If you do not know your score, you should. The FICO score is the standard score used to determine your credit worthiness. Your FICO credit score is used to evaluate your creditworthiness by giving you a certain amount of points based on the information contained in your credit report and your debt-to-income ratio. Not every single lender uses the FICO model; however, the models they use are very similar to it. Also, lenders vary in what is important to them in terms of loan approval. One lender might place more weight on payment history, while another places more weight on income.
- 35% – Past payment history
- 30% – Outstanding debt
- 15% – Length of credit history
- 10% – Recent credit applications
- 10% – Types of credit and loans you have
You can order your FICO credit score at any one of the three credit reporting agencies also known as credit bureaus — Experian, Equifax or Trans Union. Your credit score will vary at each of the credit bureaus since they do not have the same mix of information about you.
- 750 – 850 Excellent
- 660 – 749 Good
- 620 – 659 Fair
- 350 – 619 Poor
If your score falls between 750 – 850, congratulations! You have excellent credit. This score means you probably will be offered the lowest interest rate available provided that you do not have too much debt.
From 660 – 749, means you still have good credit and possibly will still receive low interest rates just barely above the lowest, usually by 2 – 3 points.
If your credit score falls between 620 – 659, your score is considered fair. With this credit score, it will be harder to be approved for loans and credit cards, but not impossible. Your interest rate will be substantially higher than those with excellent credit scores, meaning you will pay $200, $300 or even $400 more per month more on an average 30-year mortgage and about $100 more per month on a car loan. Additionally, if your state allows it, insurance companies can charge you substantially more, sometimes twice as much for auto and health insurance.
Then, there is the ugly. It may be a harsh reality, but those who fall in the 619 and below range have poor credit. It will be very hard, if not impossible to be approved for an unsecured loan and mortgages, auto loans and credit cards, if approved will usually require the maximum rates allowed by law. Those with poor credit are often the victim of con men and immoral companies who prey on consumers who cannot get traditional financing, charging them outrageous interest rates, fees, and such for auto loans, credit cards and payday loans.
What kind of credit card can I get?
One credit card company uses the credit score system to its fullest advantage and to the benefit of its cardholders. Capital One offers most of its cards to consumers on a tiered score basis. The cards have levels for Excellent, Good, Average and Fair credit ratings. Each offers a different maximum credit limit, finance rate and other fees. For those just starting out, with fair credit or starting over, they offer cards with lower credit limits but a higher interest rate and numerous rewards from which to choose. Capital One also rewards cardholders with lower credit scores for regular on-time payments by offering to increase credit limits and/or decrease the finance charges or other fees.

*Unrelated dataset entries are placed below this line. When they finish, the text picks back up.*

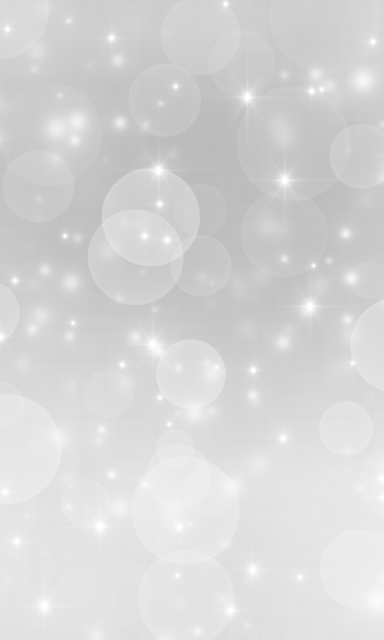
A WebGL 2 fragment shader for this background:

```glsl
#version 300 es
precision highp float;
// Pale silver bokeh: a soft grey gradient under translucent discs,
// blurred light spots and thin-rayed sparkles. Each layer is scattered
// on a jittered grid and blended towards white.

uniform vec2 u_resolution;
out vec4 outColor;

const vec2 DIAGONAL = vec2(0.56, 0.83);

float hash(float n) {
    return fract(sin(n * 12.9898) * 43758.55);
}

float hash2(vec2 p) {
    return fract(sin(dot(p, vec2(127.1, 311.7))) * 43758.55);
}

float valueNoise(vec2 p) {
    vec2 cell = floor(p);
    vec2 f = fract(p);
    f = f * f * (3.0 - 2.0 * f);
    float low = mix(hash2(cell), hash2(cell + vec2(1, 0)), f.x);
    float high = mix(hash2(cell + vec2(0, 1)), hash2(cell + vec2(1, 1)), f.x);
    return mix(low, high, f.y);
}

// Jittered grid position of item i, in units of the canvas width
vec2 scatter(int i, ivec2 grid, float seed, float aspect) {
    vec2 cell = vec2(i % grid.x, i / grid.x);
    float n = float(i) + seed;
    vec2 jitter = vec2(hash(n), hash(n + 57.3)) * 1.3 - 0.15;
    return (cell + jitter) / vec2(grid) * vec2(1.0, aspect);
}

float backdrop(vec2 uv, vec2 p) {
    float grey = mix(0.875, 0.735, smoothstep(0.2, 0.68, uv.y));
    grey = mix(grey, 0.80, smoothstep(0.74, 1.0, uv.y));
    float side = 2.0 * uv.x - 1.0;
    grey += 0.035 * side * side;
    grey += 0.035 * (valueNoise(p * 5.0) - 0.5);
    // Faint woven streaks
    grey += 0.008 * (valueNoise(p * vec2(90.0, 9.0)) - 0.5);
    grey += 0.008 * (valueNoise(p * vec2(9.0, 90.0)) - 0.5);
    return grey;
}

// Translucent disc with a slightly brighter rim
float disc(vec2 q, float radius, float edge) {
    float d = length(q) - radius;
    float fill = 1.0 - smoothstep(-edge, edge, d);
    float rim = exp(-abs(d + edge) / 0.006);
    return fill * (0.8 + 0.2 * smoothstep(-radius, 0.0, d) + 0.25 * rim);
}

// Bright blurred core inside a wide faint halo
float glow(vec2 q, float radius) {
    float d2 = dot(q, q) / (radius * radius);
    return 0.8 * exp(-d2) + 0.2 * exp(-d2 / 7.0);
}

float ray(float along, float across, float reach, float width) {
    return exp(-abs(along) / reach - abs(across) / width);
}

// Upright cross plus weaker diagonal rays
float sparkle(vec2 q, float reach, float width) {
    q = abs(q);
    float cross4 = ray(q.x, q.y, reach, width) + ray(q.y, q.x, reach, width);
    float along = dot(q, DIAGONAL);
    float across = q.x * DIAGONAL.y - q.y * DIAGONAL.x;
    return 0.5 * cross4 + 0.35 * ray(along, across, reach, width);
}

void main() {
    vec2 uv = gl_FragCoord.xy / u_resolution;
    vec2 p = gl_FragCoord.xy / u_resolution.x;
    float aspect = u_resolution.y / u_resolution.x;
    float pixel = 1.0 / u_resolution.x;
    float grey = backdrop(uv, p);

    // Large translucent discs
    for (int i = 0; i < 32; i++) {
        float n = float(i);
        vec2 q = p - scatter(i, ivec2(4, 8), 11.0, aspect);
        float radius = mix(0.045, 0.15, hash(n + 201.0));
        float alpha = mix(0.06, 0.32, pow(hash(n + 303.0), 1.4));
        grey = mix(grey, 0.97, alpha * disc(q, radius, max(pixel, 0.002)));
    }

    // Blurred light spots, gathered into loose clusters
    for (int i = 0; i < 176; i++) {
        float n = float(i);
        vec2 centre = scatter(i, ivec2(11, 16), 407.0, aspect);
        float radius = mix(0.007, 0.03, pow(hash(n + 509.0), 1.5));
        float cluster = smoothstep(0.25, 0.75, valueNoise(centre * 5.0 + 31.0));
        float alpha = mix(0.1, 0.85, hash(n + 601.0)) * cluster;
        grey = mix(grey, 1.0, alpha * glow(p - centre, radius));
    }

    // Sparkles with long thin rays
    for (int i = 0; i < 40; i++) {
        float n = float(i);
        vec2 q = p - scatter(i, ivec2(5, 8), 709.0, aspect);
        float size = pow(hash(n + 811.0), 1.6);
        float rays = sparkle(q, mix(0.015, 0.055, size), max(pixel, 0.0025));
        float core = glow(q, mix(0.006, 0.02, size));
        float light = mix(0.4, 0.75, size) * rays + 0.75 * core;
        grey = mix(grey, 1.0, min(light, 1.0));
    }

    outColor = vec4(vec3(grey), 1.0);
}
```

For those with better credit, Capital One offers a plethora of cards to choose from, all with larger credit limits, lower finance charges and many various rewards programs including the popular cash back type.
It is up to you.
Where your credit score currently falls is really up to you. If you are disciplined and self motivated, keeping a good credit score may be easier. For others, it may mean taking a hard look at your spending and more importantly saving habits. It is never too late to start repairing your credit. A credit score is a terrible thing to waste!